Paul has received several accolades for his work in economic and business development. In 2006, he received the prestigious Tibbets Award in recognition of outstanding regional contributions to the federal SBIR program. In the same year, he won the PASBDC Director’s award for consulting excellence.
In addition to his consulting work, Paul is a Certified Public Accountant with a degree in business administration from Indiana University of Pennsylvania.
We recently spoke to Paul about his journey with I-Corps and the advice he has to offer new entrepreneurs.
What motivated you to become an I-Corps instructor?
I was first introduced to the I-Corps curriculum in 2012 when I served as a mentor for a University of Pittsburgh team. After spending the earlier years of my career consulting behind a desk, my eyes were opened to the magnitude of learning possibilities outside of the building. My initial experience as an I-Corps mentor motivated me to conceive our First Gear Program, initially with secured state funding, and in 2015 awarded as an NSF I-Corps Site university. My desire to become an I-Corps instructor follows my desire to discover through interaction with people and help faculty and students build scalable and sustainable business models.
What one piece of advice do you have for new entrepreneurs?

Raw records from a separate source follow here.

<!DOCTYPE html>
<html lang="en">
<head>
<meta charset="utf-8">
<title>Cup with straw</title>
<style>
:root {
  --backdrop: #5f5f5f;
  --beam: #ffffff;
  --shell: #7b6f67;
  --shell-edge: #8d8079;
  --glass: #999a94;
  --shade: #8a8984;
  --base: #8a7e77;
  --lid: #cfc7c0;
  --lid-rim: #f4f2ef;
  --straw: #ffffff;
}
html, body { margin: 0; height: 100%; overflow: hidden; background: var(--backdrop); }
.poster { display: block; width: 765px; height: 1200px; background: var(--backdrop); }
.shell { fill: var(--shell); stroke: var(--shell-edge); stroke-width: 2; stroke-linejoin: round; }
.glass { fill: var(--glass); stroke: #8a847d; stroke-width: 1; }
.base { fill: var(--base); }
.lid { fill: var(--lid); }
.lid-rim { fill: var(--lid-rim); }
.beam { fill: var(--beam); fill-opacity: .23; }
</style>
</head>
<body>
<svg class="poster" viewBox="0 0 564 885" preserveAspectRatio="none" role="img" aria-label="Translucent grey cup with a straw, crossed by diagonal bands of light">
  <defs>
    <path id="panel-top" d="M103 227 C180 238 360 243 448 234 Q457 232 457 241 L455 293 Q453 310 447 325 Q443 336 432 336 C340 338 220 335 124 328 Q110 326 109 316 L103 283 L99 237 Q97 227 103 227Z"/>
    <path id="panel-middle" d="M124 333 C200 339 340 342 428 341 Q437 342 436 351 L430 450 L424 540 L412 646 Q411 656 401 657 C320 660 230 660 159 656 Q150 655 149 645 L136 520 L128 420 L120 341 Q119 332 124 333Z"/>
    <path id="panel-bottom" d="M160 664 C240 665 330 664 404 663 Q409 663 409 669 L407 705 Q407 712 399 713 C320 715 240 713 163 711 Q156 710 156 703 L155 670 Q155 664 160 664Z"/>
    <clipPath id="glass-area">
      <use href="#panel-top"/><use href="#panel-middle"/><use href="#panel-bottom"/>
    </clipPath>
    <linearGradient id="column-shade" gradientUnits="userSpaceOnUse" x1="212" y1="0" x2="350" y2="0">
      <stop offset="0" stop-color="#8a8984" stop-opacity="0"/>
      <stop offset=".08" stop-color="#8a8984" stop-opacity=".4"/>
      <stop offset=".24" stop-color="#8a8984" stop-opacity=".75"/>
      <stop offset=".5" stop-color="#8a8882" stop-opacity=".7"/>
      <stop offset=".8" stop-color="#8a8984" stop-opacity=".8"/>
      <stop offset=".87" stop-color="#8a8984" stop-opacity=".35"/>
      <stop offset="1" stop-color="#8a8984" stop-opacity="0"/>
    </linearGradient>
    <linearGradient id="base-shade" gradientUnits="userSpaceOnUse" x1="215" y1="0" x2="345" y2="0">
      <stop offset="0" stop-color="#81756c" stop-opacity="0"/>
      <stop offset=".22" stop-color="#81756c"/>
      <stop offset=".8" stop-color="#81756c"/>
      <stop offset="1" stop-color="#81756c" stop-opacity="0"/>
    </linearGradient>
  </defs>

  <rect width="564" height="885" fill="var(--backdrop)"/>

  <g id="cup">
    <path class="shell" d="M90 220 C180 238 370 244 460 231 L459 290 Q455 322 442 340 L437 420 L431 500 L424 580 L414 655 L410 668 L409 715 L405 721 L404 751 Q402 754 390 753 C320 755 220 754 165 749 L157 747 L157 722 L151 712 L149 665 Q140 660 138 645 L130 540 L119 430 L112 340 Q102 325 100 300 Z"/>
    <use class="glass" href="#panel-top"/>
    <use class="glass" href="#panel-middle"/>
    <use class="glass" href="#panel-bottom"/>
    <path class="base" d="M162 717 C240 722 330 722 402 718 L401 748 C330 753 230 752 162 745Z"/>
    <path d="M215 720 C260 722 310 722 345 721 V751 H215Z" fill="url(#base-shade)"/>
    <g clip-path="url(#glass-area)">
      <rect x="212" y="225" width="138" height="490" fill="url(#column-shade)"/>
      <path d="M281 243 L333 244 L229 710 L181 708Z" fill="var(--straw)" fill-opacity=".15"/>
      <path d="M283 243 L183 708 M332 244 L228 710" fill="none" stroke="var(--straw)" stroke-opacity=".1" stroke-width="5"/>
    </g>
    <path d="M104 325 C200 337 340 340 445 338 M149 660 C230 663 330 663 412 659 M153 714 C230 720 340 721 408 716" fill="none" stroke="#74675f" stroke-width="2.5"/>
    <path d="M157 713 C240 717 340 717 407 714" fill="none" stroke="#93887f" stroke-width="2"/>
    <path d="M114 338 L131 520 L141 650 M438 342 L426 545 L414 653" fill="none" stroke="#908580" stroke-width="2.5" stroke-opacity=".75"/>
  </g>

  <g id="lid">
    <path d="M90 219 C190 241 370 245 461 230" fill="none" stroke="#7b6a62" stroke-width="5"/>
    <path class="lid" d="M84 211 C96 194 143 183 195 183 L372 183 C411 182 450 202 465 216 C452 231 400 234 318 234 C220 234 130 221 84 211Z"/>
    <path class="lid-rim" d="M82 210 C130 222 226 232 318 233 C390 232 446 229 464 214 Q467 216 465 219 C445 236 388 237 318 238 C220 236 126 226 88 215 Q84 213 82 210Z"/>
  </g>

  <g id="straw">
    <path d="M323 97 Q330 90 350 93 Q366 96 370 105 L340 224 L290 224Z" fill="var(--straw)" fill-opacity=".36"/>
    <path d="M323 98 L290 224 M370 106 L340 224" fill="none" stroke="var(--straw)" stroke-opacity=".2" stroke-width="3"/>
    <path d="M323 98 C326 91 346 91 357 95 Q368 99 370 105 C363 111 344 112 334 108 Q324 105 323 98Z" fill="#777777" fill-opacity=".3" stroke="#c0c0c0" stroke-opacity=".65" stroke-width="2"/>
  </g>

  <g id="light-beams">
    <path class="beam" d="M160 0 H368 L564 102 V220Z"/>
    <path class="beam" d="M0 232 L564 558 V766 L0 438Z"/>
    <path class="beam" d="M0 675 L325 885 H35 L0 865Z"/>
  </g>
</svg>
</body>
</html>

Focus on your customer and become intimate with the jobs that they do. Find opportunities to enhance their lives. Ensure that you are passionate, and adopt an Apollo 13 attitude: “Failure is not an option.” True entrepreneurs make things happen.
Of the startup teams you have instructed, are there any success stories that come to mind? Where is/are those team(s) now?

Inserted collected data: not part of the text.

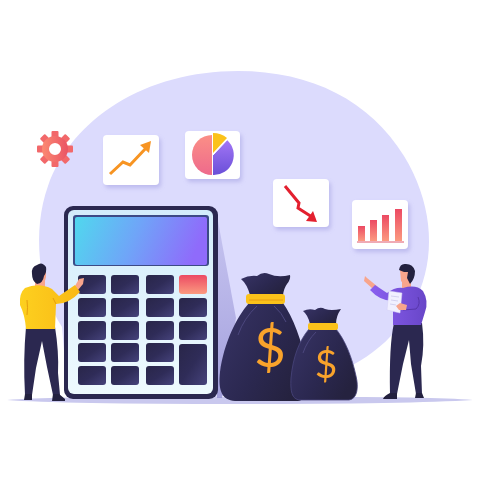
<!DOCTYPE html>
<html lang="en">
<head>
<meta charset="utf-8">
<title>Accounting illustration</title>
<style>
:root {
  --lilac: #dcdbfd;
  --navy: #2b2850;
  --ink: #23213f;
  --gold: #fbc21a;
  --coin: #f9a32b;
  --red: #e3202f;
  --coral: #f4646c;
  --violet: #7350d8;
  --skin: #f8a58c;
  --white: #fff;
}
html, body { margin: 0; background: var(--white); overflow: hidden; }
svg { display: block; width: 480px; height: 479px; }
.backdrop { fill: var(--lilac); }
.card { fill: var(--white); filter: url(#soft-shadow); }
.navy { fill: var(--navy); }
.ink { fill: var(--ink); }
.gold { fill: var(--gold); }
.skin { fill: var(--skin); }
.dollar { font-family: Lato, "Open Sans", sans-serif; fill: var(--coin); text-anchor: middle; }
.trend { fill: none; stroke-width: 3; stroke-linejoin: miter; }
</style>
</head>
<body>
<svg viewBox="0 0 480 479" role="img" aria-label="Two people beside a large calculator and money bags, with chart cards above">
  <defs>
    <linearGradient id="screen-fill" x1="0" x2="1" y1="0" y2="0.15">
      <stop offset="0" stop-color="#50d8ee"/>
      <stop offset="0.5" stop-color="#6fa5f8"/>
      <stop offset="1" stop-color="#8f6bfb"/>
    </linearGradient>
    <linearGradient id="body-fill" x1="0" x2="0" y1="0" y2="1">
      <stop offset="0" stop-color="#d3ecfb"/>
      <stop offset="1" stop-color="#eefafe"/>
    </linearGradient>
    <linearGradient id="key-fill" x1="0" x2="1" y1="0" y2="1">
      <stop offset="0" stop-color="#292649"/>
      <stop offset="0.5" stop-color="#2f2c58"/>
      <stop offset="1" stop-color="#46437c"/>
    </linearGradient>
    <linearGradient id="bag-fill" x1="0" x2="1" y1="0" y2="0.6">
      <stop offset="0" stop-color="#383466"/>
      <stop offset="0.6" stop-color="#2b2850"/>
      <stop offset="1" stop-color="#25223f"/>
    </linearGradient>
    <linearGradient id="coral-fill" x1="0" x2="0" y1="0" y2="1">
      <stop offset="0" stop-color="#ec4a63"/>
      <stop offset="1" stop-color="#fb9a80"/>
    </linearGradient>
    <linearGradient id="gear-fill" x1="0" x2="1" y1="0" y2="0">
      <stop offset="0" stop-color="#fb8a72"/>
      <stop offset="1" stop-color="#ea5364"/>
    </linearGradient>
    <linearGradient id="pie-left" x1="0" x2="0" y1="0" y2="1">
      <stop offset="0" stop-color="#fb8f86"/>
      <stop offset="1" stop-color="#ee6a8c"/>
    </linearGradient>
    <linearGradient id="pie-right" x1="0" x2="0" y1="0" y2="1">
      <stop offset="0" stop-color="#a276f5"/>
      <stop offset="1" stop-color="#6a4fd8"/>
    </linearGradient>
    <linearGradient id="yellow-top" x1="0" x2="1" y1="0" y2="0">
      <stop offset="0" stop-color="#fdd01f"/>
      <stop offset="1" stop-color="#f9b916"/>
    </linearGradient>
    <linearGradient id="violet-top" x1="0" x2="1" y1="0" y2="0">
      <stop offset="0" stop-color="#8a5ff0"/>
      <stop offset="1" stop-color="#6846c8"/>
    </linearGradient>
    <linearGradient id="cast-shadow" x1="0" x2="0" y1="0" y2="1">
      <stop offset="0" stop-color="#aaa6e0" stop-opacity="0.45"/>
      <stop offset="1" stop-color="#8f8bd0" stop-opacity="0.75"/>
    </linearGradient>
    <filter id="soft-shadow" x="-20%" y="-20%" width="150%" height="150%">
      <feDropShadow dx="2" dy="3" stdDeviation="2" flood-color="#8d88d8" flood-opacity="0.4"/>
    </filter>
    <rect id="key" width="28" height="19" rx="3" fill="url(#key-fill)"/>
    <g id="key-row">
      <use href="#key" x="78"/>
      <use href="#key" x="111"/>
      <use href="#key" x="146"/>
    </g>
    <rect id="gear-tooth" x="-3.5" y="-18" width="7" height="9" rx="1"/>
  </defs>

  <rect width="480" height="479" fill="#fff"/>

  <path id="backdrop" class="backdrop" d="M62 327C38 290 32 230 48 186C72 118 146 71 238 71C312 71 370 101 404 156C431 200 436 250 420 290C405 330 372 360 330 375L214 398H68Z"/>
  <path id="ground" fill="#c9c8ee" d="M7 400Q60 396 240 397Q420 396 473 400Q410 404 240 404Q60 404 7 400Z"/>

  <g id="gear" transform="translate(55 149)" fill="url(#gear-fill)">
    <g fill="#f2686a">
      <use href="#gear-tooth"/>
      <use href="#gear-tooth" transform="rotate(45)"/>
      <use href="#gear-tooth" transform="rotate(90)"/>
      <use href="#gear-tooth" transform="rotate(135)"/>
      <use href="#gear-tooth" transform="rotate(180)"/>
      <use href="#gear-tooth" transform="rotate(225)"/>
      <use href="#gear-tooth" transform="rotate(270)"/>
      <use href="#gear-tooth" transform="rotate(315)"/>
    </g>
    <path fill-rule="evenodd" d="M-13 0A13 13 0 1 1 13 0A13 13 0 1 1 -13 0ZM-6 0A6 6 0 1 0 6 0A6 6 0 1 0 -6 0Z"/>
  </g>

  <g id="growth-card">
    <rect class="card" x="103" y="135" width="56" height="50" rx="4"/>
    <path class="trend" stroke="#f79422" d="M110 174L123 162L130 165L147 147"/>
    <path fill="#f79422" d="M151 141L149 153L140 145Z"/>
  </g>
  <g id="pie-card">
    <rect class="card" x="185" y="131" width="55" height="48" rx="4"/>
    <path fill="url(#pie-left)" d="M212 135A20 20 0 1 0 212 175Z"/>
    <path fill="url(#pie-right)" d="M213 155L227 140A20 20 0 0 1 213 175Z"/>
    <path class="gold" d="M213 153V133Q221 133 227 138Z"/>
    <path fill="none" stroke="#fff" d="M212.500 134V176M213 155L228 139"/>
  </g>
  <g id="decline-card">
    <rect class="card" x="273" y="179" width="56" height="48" rx="4"/>
    <path class="trend" stroke="#e3202f" d="M285 186L299 203L298 208L312 217"/>
    <path fill="#e3202f" d="M317 222L306 221L313 211Z"/>
  </g>
  <g id="bar-card">
    <rect class="card" x="352" y="200" width="56" height="49" rx="4"/>
    <g fill="url(#coral-fill)">
      <rect x="358" y="226" width="7" height="15"/>
      <rect x="370" y="220" width="7" height="21"/>
      <rect x="382" y="215" width="7" height="26"/>
      <rect x="395" y="209" width="7" height="32"/>
    </g>
    <path stroke="#e0566c" d="M357 242H404"/>
  </g>

  <path id="calculator-shadow" fill="url(#cast-shadow)" d="M217 216L236 318L222 398H217Z"/>

  <g id="calculator">
    <rect class="navy" x="64" y="206" width="154" height="193" rx="9"/>
    <rect x="68" y="210" width="145" height="184" rx="6" fill="url(#body-fill)"/>
    <rect x="73" y="215" width="136" height="51" rx="3" fill="#3c4a86"/>
    <rect x="75" y="217" width="132" height="48" rx="2" fill="url(#screen-fill)"/>
    <use href="#key-row" y="275"/>
    <use href="#key-row" y="298"/>
    <use href="#key-row" y="321"/>
    <use href="#key-row" y="343"/>
    <use href="#key-row" y="366"/>
    <rect x="179" y="275" width="28" height="19" rx="3" fill="url(#coral-fill)"/>
    <use href="#key" x="179" y="298"/>
    <use href="#key" x="179" y="321"/>
    <rect x="179" y="344" width="28" height="41" rx="3" fill="url(#key-fill)"/>
  </g>

  <g id="large-money-bag">
    <path fill="url(#bag-fill)" d="M249 303C236 318 224 343 220 372C218 391 222 400 235 401H298C308 400 311 384 307 367C302 341 293 317 283 303Z"/>
    <path fill="url(#bag-fill)" d="M250 295Q247 284 241 279Q249 275 257 276Q263 271 269 274Q278 278 290 275Q291 279 287 284Q284 288 283 295Z"/>
    <rect class="gold" x="246" y="294" width="39" height="10" rx="3"/>
    <path fill="none" stroke="#e89c12" d="M249 300H283"/>
    <path fill="none" stroke="#4c477e" d="M257 306Q244 318 238 335M274 306Q282 313 286 322"/>
    <text class="dollar" x="270" y="367" font-size="55">$</text>
  </g>
  <g id="small-money-bag">
    <path fill="url(#bag-fill)" stroke="#4a467d" stroke-width="0.800" d="M309 329C299 341 293 357 291 378C290 394 293 400 301 400H349C357 399 359 388 356 376C352 357 345 340 336 329Z"/>
    <path fill="url(#bag-fill)" d="M310 324Q308 315 303 311Q309 308 315 310Q320 306 325 309Q331 311 341 309Q336 316 336 324Z"/>
    <rect class="gold" x="308" y="323" width="30" height="7" rx="2"/>
    <path fill="none" stroke="#4c477e" d="M316 332Q307 341 303 353"/>
    <text class="dollar" x="326" y="378" font-size="39">$</text>
  </g>

  <g id="person-in-yellow">
    <path class="skin" d="M75 286L79 279L84 278L83 284L78 290Z"/>
    <path class="skin" d="M35 278H45V289H35Z"/>
    <path class="skin" d="M36 269H46V277Q45 284 39 283Z"/>
    <path class="ink" d="M32 274Q31 267 37 265Q42 261 46 267Q47 272 44 276Q43 283 37 284Q32 281 32 274Z"/>
    <path class="navy" d="M26 327H55Q59 352 58 373L60 395H53L47 367L42 341L36 368L32 395H25Q23 359 26 327Z"/>
    <path class="ink" d="M25 394H32V400H24ZM53 394H59L65 399V401H52Z"/>
    <path fill="url(#yellow-top)" d="M25 288Q39 282 52 289L59 296L75 285L80 292Q69 304 56 304L55 329H26Q25 315 20 305Q19 293 25 288Z"/>
    <path fill="none" stroke="#e59d0e" d="M27 300Q28 308 27 315M53 298L56 304"/>
  </g>

  <g id="person-in-violet">
    <path class="skin" d="M373 289L364 281L365 276L367 278L372 282L378 287Z"/>
    <path class="skin" d="M402 277H411V291L402 290Z"/>
    <path class="skin" d="M400 270H411V282Q404 286 401 281Z"/>
    <path class="ink" d="M399 270Q400 263 406 264Q413 264 415 271Q415 279 410 284L407 278L408 272L404 272Z"/>
    <path class="navy" d="M394 323H422Q425 345 421 366L422 394H416L411 364L409 340L403 364L397 394H390Q389 345 394 323Z"/>
    <path class="ink" d="M390 393H397V399H383Q384 396 390 393ZM416 393H422L424 398H415Z"/>
    <path fill="url(#violet-top)" d="M375 285L387 293Q395 287 403 288Q416 284 423 291Q429 301 425 312L421 325H393V301Q380 301 370 290Z"/>
    <path fill="none" stroke="#5736aa" d="M418 297Q421 304 416 309L403 310"/>
    <path fill="#f1f0ff" stroke="#d2cef4" stroke-width="0.500" d="M389 291L402 293L400 313L387 310Z"/>
    <path fill="none" stroke="#c6c3e8" stroke-width="0.700" d="M391 296L399 297M391 300L398 301M390 304L396 305"/>
    <path class="skin" d="M407 305L400 303L396 306L399 310L406 310Z"/>
  </g>
</svg>
</body>
</html>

In 2015, I worked with a team of bioengineering students with a novel antioxidant coating that prevents expensive inflammation complications in the dental implant market. This was a team that took customer discovery to heart and understood clearly that by listening, they could learn from their potential customers and stakeholders. Through this discovery effort, the team eventually pivoted and developed safe, environmentally friendly coatings. They joined the billion-dollar antifouling coatings market, in industries that include HVAC, energy, and defense. Today the company is actively utilizing the federal SBIR program for product development, selling solutions to their customers, and adding to the economic vitality of our region.
After learning about so many different customer markets, can you share a market or customer problem that still requires a solution/has great demand?
There are unlimited opportunities to discover solutions that address significant major market problems in many segments: healthcare, education, transportation, environment, robotics, artificial intelligence, energy, and more. Within these markets, numerous opportunities exist for the creation of viable solutions that benefit companies, individuals, and society. Solutions that improve lives relating to diabetes, obesity, remote learning, self-driving vehicles, climate change, clean water, cybersecurity, infrastructure, and grid management.